▶ [SUPPLIED RECORDS]
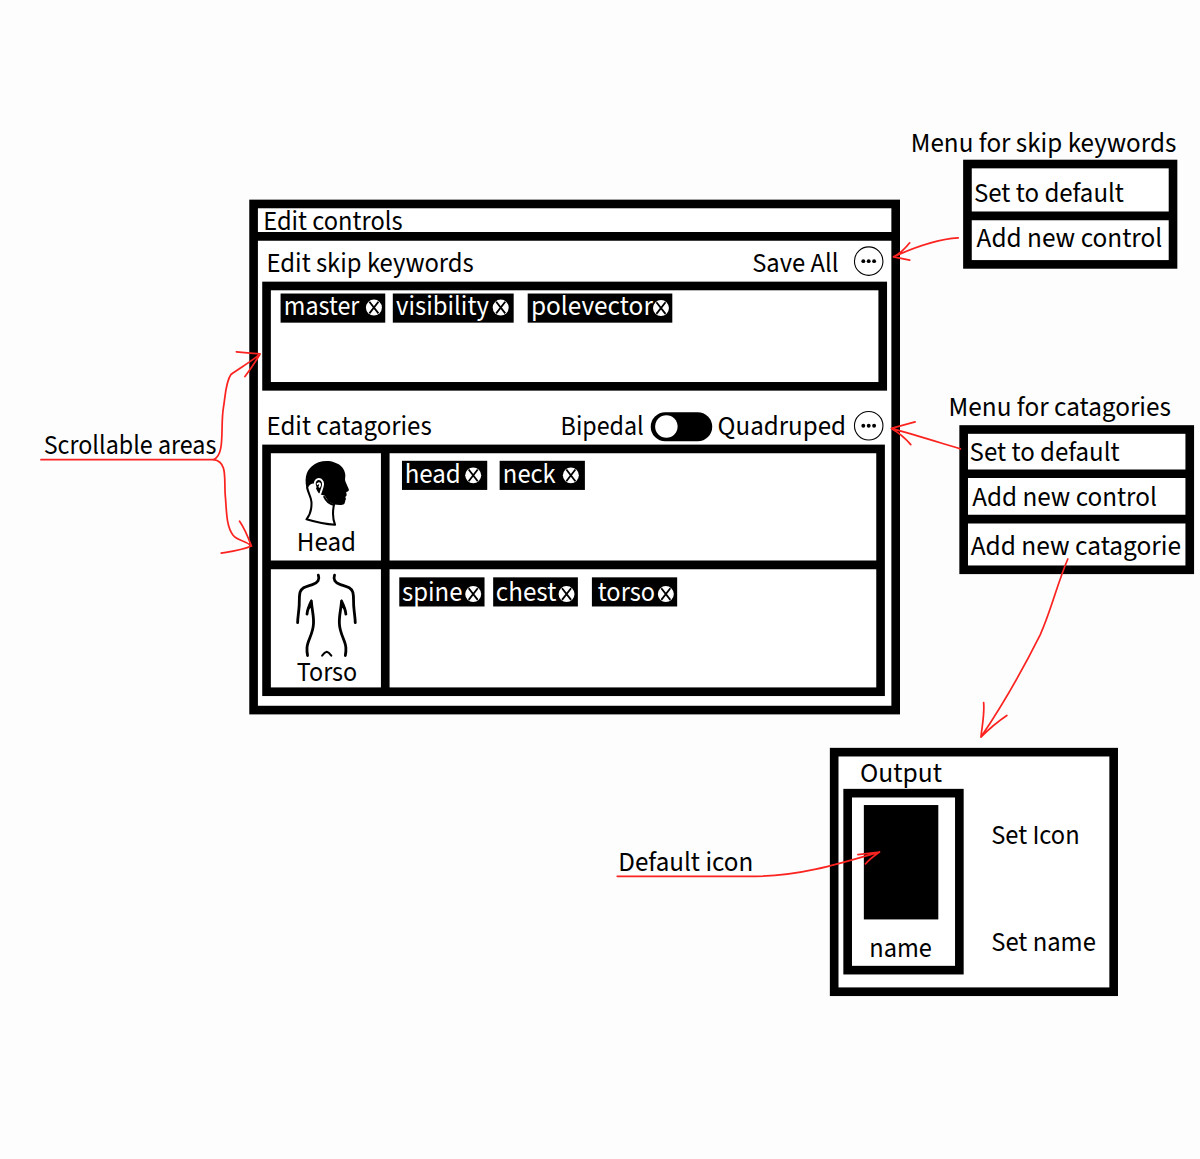
<!DOCTYPE html>
<html lang="en">
<head>
<meta charset="utf-8">
<title>Edit controls – wireframe</title>
<link rel="stylesheet" href="https://fonts.googleapis.com/css2?family=Source+Sans+3:wght@400&amp;display=swap">
<style>
  :root {
    --ink: #000000;
    --paper: #ffffff;
    --board: #fdfdfd;
    --note: #fb2320;
  }
  html, body { margin: 0; padding: 0; background: var(--board); overflow: hidden; }
  .board { position: relative; width: 1200px; height: 1159px; overflow: hidden; background: var(--board); }
  .wireframe { display: block; width: 1200px; height: 1159px; }
  .wireframe text { font: 400 25px "Source Sans 3", "Myriad Pro", sans-serif; fill: var(--ink); }
  .frame { fill: var(--paper); stroke: var(--ink); stroke-width: 8; }
  .rule { fill: none; stroke: var(--ink); stroke-width: 8; }
  .solid { fill: var(--ink); }
  .light { fill: var(--paper); }
  .wireframe .chip text { fill: var(--paper); }
  .remove-disc { fill: var(--paper); }
  .remove-cross { fill: none; stroke: var(--ink); stroke-width: 1.7; }
  .more-ring { fill: var(--paper); stroke: var(--ink); stroke-width: 1; }
  .line-art { fill: none; stroke: var(--ink); stroke-width: 2.6; stroke-linecap: round; stroke-linejoin: round; }
  .line-art.fine { stroke-width: 1.9; }
  .ear { fill: none; stroke: var(--paper); stroke-width: 1.8; stroke-linecap: round; }
  .arrows { fill: none; stroke: var(--note); stroke-width: 1.6; stroke-linecap: round; stroke-linejoin: round; }
</style>
</head>
<body>
<main class="board">
<svg class="wireframe" viewBox="0 0 1112 1074" preserveAspectRatio="none" xmlns="http://www.w3.org/2000/svg">
  <defs>
    <g id="remove">
      <circle class="remove-disc" r="7.4"/>
      <path class="remove-cross" d="M-4.2-5.4 4.2 5.4M4.2-5.4-4.2 5.4"/>
    </g>
    <g id="more">
      <circle class="more-ring" r="13.2"/>
      <circle class="solid" cx="-5" r="1.8"/>
      <circle class="solid" r="1.8"/>
      <circle class="solid" cx="5" r="1.8"/>
    </g>
  </defs>

  <!-- Main window -->
  <g id="edit-controls">
    <rect class="frame" x="235" y="189" width="595" height="469"/>
    <path class="rule" d="M235 219H830"/>
    <text x="244" y="213" textLength="129" lengthAdjust="spacingAndGlyphs">Edit controls</text>

    <g id="skip-keywords">
      <text x="247" y="252.5" textLength="192" lengthAdjust="spacingAndGlyphs">Edit skip keywords</text>
      <text x="697" y="252" textLength="80" lengthAdjust="spacingAndGlyphs">Save All</text>
      <use href="#more" x="805" y="242"/>
      <rect class="frame" x="247" y="265" width="571" height="93"/>
      <g class="chip">
        <rect class="solid" x="260" y="272" width="97" height="27"/>
        <text x="263" y="292" textLength="70" lengthAdjust="spacingAndGlyphs">master</text>
        <use href="#remove" x="346.5" y="285"/>
      </g>
      <g class="chip">
        <rect class="solid" x="364" y="272" width="112" height="27"/>
        <text x="367" y="292" textLength="86" lengthAdjust="spacingAndGlyphs">visibility</text>
        <use href="#remove" x="464" y="285"/>
      </g>
      <g class="chip">
        <rect class="solid" x="489" y="272" width="134" height="27"/>
        <text x="492" y="292" textLength="113" lengthAdjust="spacingAndGlyphs">polevector</text>
        <use href="#remove" x="612.5" y="285.5"/>
      </g>
    </g>

    <g id="categories">
      <text x="247" y="403" textLength="153" lengthAdjust="spacingAndGlyphs">Edit catagories</text>
      <text x="519.5" y="403" textLength="77" lengthAdjust="spacingAndGlyphs">Bipedal</text>
      <g id="gait-toggle">
        <rect class="solid" x="603" y="382" width="57" height="27" rx="13.5"/>
        <circle class="light" cx="617.5" cy="395.2" r="10.4"/>
      </g>
      <text x="665" y="403.5" textLength="119" lengthAdjust="spacingAndGlyphs">Quadruped</text>
      <use href="#more" x="805" y="394.5"/>
      <rect class="frame" x="247" y="416" width="569" height="225"/>
      <path class="rule" d="M357 416V641M247 523.5H816"/>

      <g id="head-icon">
        <path class="solid" d="M284.5 454C282 445 283 437 289 432C294 427.500 303 426 310 428.500C316.500 430.500 319.500 435 320 440C320.200 442 319.300 444 320 446L323.300 453.500C323.600 455 322 455.700 320.800 456L321.300 459L320 460.600L320.600 462.500C319.600 464 320 465.800 319 467C316.500 468.600 312.500 467.600 309.500 467.500L304.500 465L301 459.500L298 458.500C295 458 293 454 292 449.500C290.500 446.500 286.500 448 284.500 454Z"/>
        <path class="ear" d="M292.500 451.500C290 446 294 442.500 297.500 444.500C301 447 298.800 452 297 457C296 459.500 293.800 458.500 293.800 456.500M294.300 448.500C296 446.500 297.500 448.500 296 451"/>
        <path class="line-art fine" d="M284.700 452C285.500 457 288.200 460 288.600 465C289 472 287.500 477 284 481.200C290 483 302 485.800 310.500 486.300C308.500 481.500 307.800 476 309.500 467.500M300.500 460.500C302 464 305 467 309.500 468"/>
      </g>
      <text x="275" y="510.500" textLength="55" lengthAdjust="spacingAndGlyphs">Head</text>
      <g class="chip">
        <rect class="solid" x="372.500" y="427" width="79" height="27"/>
        <text x="375" y="448" textLength="52" lengthAdjust="spacingAndGlyphs">head</text>
        <use href="#remove" x="438.500" y="440.500"/>
      </g>
      <g class="chip">
        <rect class="solid" x="463" y="427" width="79" height="27"/>
        <text x="466" y="448" textLength="49" lengthAdjust="spacingAndGlyphs">neck</text>
        <use href="#remove" x="529" y="440.500"/>
      </g>

      <g id="torso-icon">
        <path class="line-art" d="M295 533C296.500 537 294.500 540 290 541.500C284 543.500 279.500 544 278 549C276.800 554 277.800 559 277 564C276.600 569 275.800 573 275.800 577M310 533C308.500 537 310.500 540 315 541.500C321 543.500 325.500 544 327 549C328.200 554 327.200 559 328 564C328.400 569 329.200 573 329.200 577"/>
        <path class="line-art" d="M288.500 557C286.500 561 285 564 284.500 569M288.500 557C289 565 291 571 290.500 578C290 588 285 593 284.500 600C284.300 603 284.500 605 285 607.500M316.500 557C318.500 561 320 564 320.500 569M316.500 557C316 565 314 571 314.500 578C315 588 320 593 320.500 600C320.700 603 320.500 605 320 607.500"/>
        <path class="solid" d="M288.500 555L283.800 567L289.500 562ZM316.500 555L321.200 567L315.500 562Z"/>
        <path class="line-art fine" d="M298.500 607.500C300 605.500 301 604.300 302.800 604C304.500 604.300 305.500 605.500 307 607.500"/>
      </g>
      <text x="275" y="631.500" textLength="56" lengthAdjust="spacingAndGlyphs">Torso</text>
      <g class="chip">
        <rect class="solid" x="370" y="535" width="79" height="27"/>
        <text x="372.500" y="557" textLength="56" lengthAdjust="spacingAndGlyphs">spine</text>
        <use href="#remove" x="438.500" y="550.500"/>
      </g>
      <g class="chip">
        <rect class="solid" x="457" y="535" width="78.500" height="27"/>
        <text x="459.500" y="557" textLength="56" lengthAdjust="spacingAndGlyphs">chest</text>
        <use href="#remove" x="525" y="550.500"/>
      </g>
      <g class="chip">
        <rect class="solid" x="548.500" y="535" width="79" height="27"/>
        <text x="554" y="557" textLength="53" lengthAdjust="spacingAndGlyphs">torso</text>
        <use href="#remove" x="617" y="550.500"/>
      </g>
    </g>
  </g>

  <!-- Pop-up menus -->
  <g id="skip-menu">
    <text x="844" y="141" textLength="246" lengthAdjust="spacingAndGlyphs">Menu for skip keywords</text>
    <rect class="frame" x="896.500" y="152" width="190.500" height="93"/>
    <path class="rule" d="M896 200H1087"/>
    <text x="902.500" y="187.500" textLength="139" lengthAdjust="spacingAndGlyphs">Set to default</text>
    <text x="905" y="228.500" textLength="172" lengthAdjust="spacingAndGlyphs">Add new control</text>
  </g>
  <g id="category-menu">
    <text x="879" y="385.500" textLength="206" lengthAdjust="spacingAndGlyphs">Menu for catagories</text>
    <rect class="frame" x="893" y="398" width="209.500" height="130"/>
    <path class="rule" d="M893 439H1102M893 481H1102"/>
    <text x="898.500" y="427" textLength="139" lengthAdjust="spacingAndGlyphs">Set to default</text>
    <text x="901" y="468.500" textLength="171" lengthAdjust="spacingAndGlyphs">Add new control</text>
    <text x="899.500" y="514" textLength="195" lengthAdjust="spacingAndGlyphs">Add new catagorie</text>
  </g>

  <!-- New category dialog -->
  <g id="new-category">
    <rect class="frame" x="773" y="697" width="259" height="222"/>
    <text x="797" y="725" textLength="76" lengthAdjust="spacingAndGlyphs">Output</text>
    <rect class="frame" x="785.500" y="735" width="103.500" height="164"/>
    <rect class="solid" x="800.500" y="746" width="69" height="106"/>
    <text x="805.500" y="887" textLength="58" lengthAdjust="spacingAndGlyphs">name</text>
    <text x="918.500" y="782" textLength="82" lengthAdjust="spacingAndGlyphs">Set Icon</text>
    <text x="918.500" y="881" textLength="97" lengthAdjust="spacingAndGlyphs">Set name</text>
  </g>

  <!-- Notes -->
  <g id="notes">
    <text x="40.500" y="421" textLength="160" lengthAdjust="spacingAndGlyphs">Scrollable areas</text>
    <text x="573" y="807" textLength="125" lengthAdjust="spacingAndGlyphs">Default icon</text>
    <g class="arrows">
      <path d="M888 220.500C868 221.500 848 229 828 238M843 225C839 230 834 235 828 238L843 241"/>
      <path d="M890 416C870 410 848 403 826 397M848 391L826 397C833 401 839 406 844 412"/>
      <path d="M989.500 518C980 540 974 566 964 588C948 620 930 652 909 683M911.500 651C912.500 662 910 673 909 683C916 676 924 669 933 663"/>
      <path d="M38 426H198C209 421 204 396 207 378C209 366 209 354 214 347C222 341 233 335 241 328M219 326L241 328C237 335 232 342 227 349"/>
      <path d="M198 426C212 428 207 446 209 462C210 476 210 488 216 496C221 502 227 500 233 506M222 483C227 490 230 498 233 506C224 510 215 511 205 512.500"/>
      <path d="M572 812H700C740 812 776 801 815 789.500M795 792L815 789.500C810 793 806 796 802 800.500"/>
    </g>
  </g>
</svg>
</main>
</body>
</html>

▶ [YOUR INSTRUCTIONS] Which lines of the data include the word "wireframe"? Copy each one.

▶ [ANSWER BELOW]
<title>Edit controls – wireframe</title>
  .wireframe { display: block; width: 1200px; height: 1159px; }
  .wireframe text { font: 400 25px "Source Sans 3", "Myriad Pro", sans-serif; fill: var(--ink); }
  .wireframe .chip text { fill: var(--paper); }
<svg class="wireframe" viewBox="0 0 1112 1074" preserveAspectRatio="none" xmlns="http://www.w3.org/2000/svg">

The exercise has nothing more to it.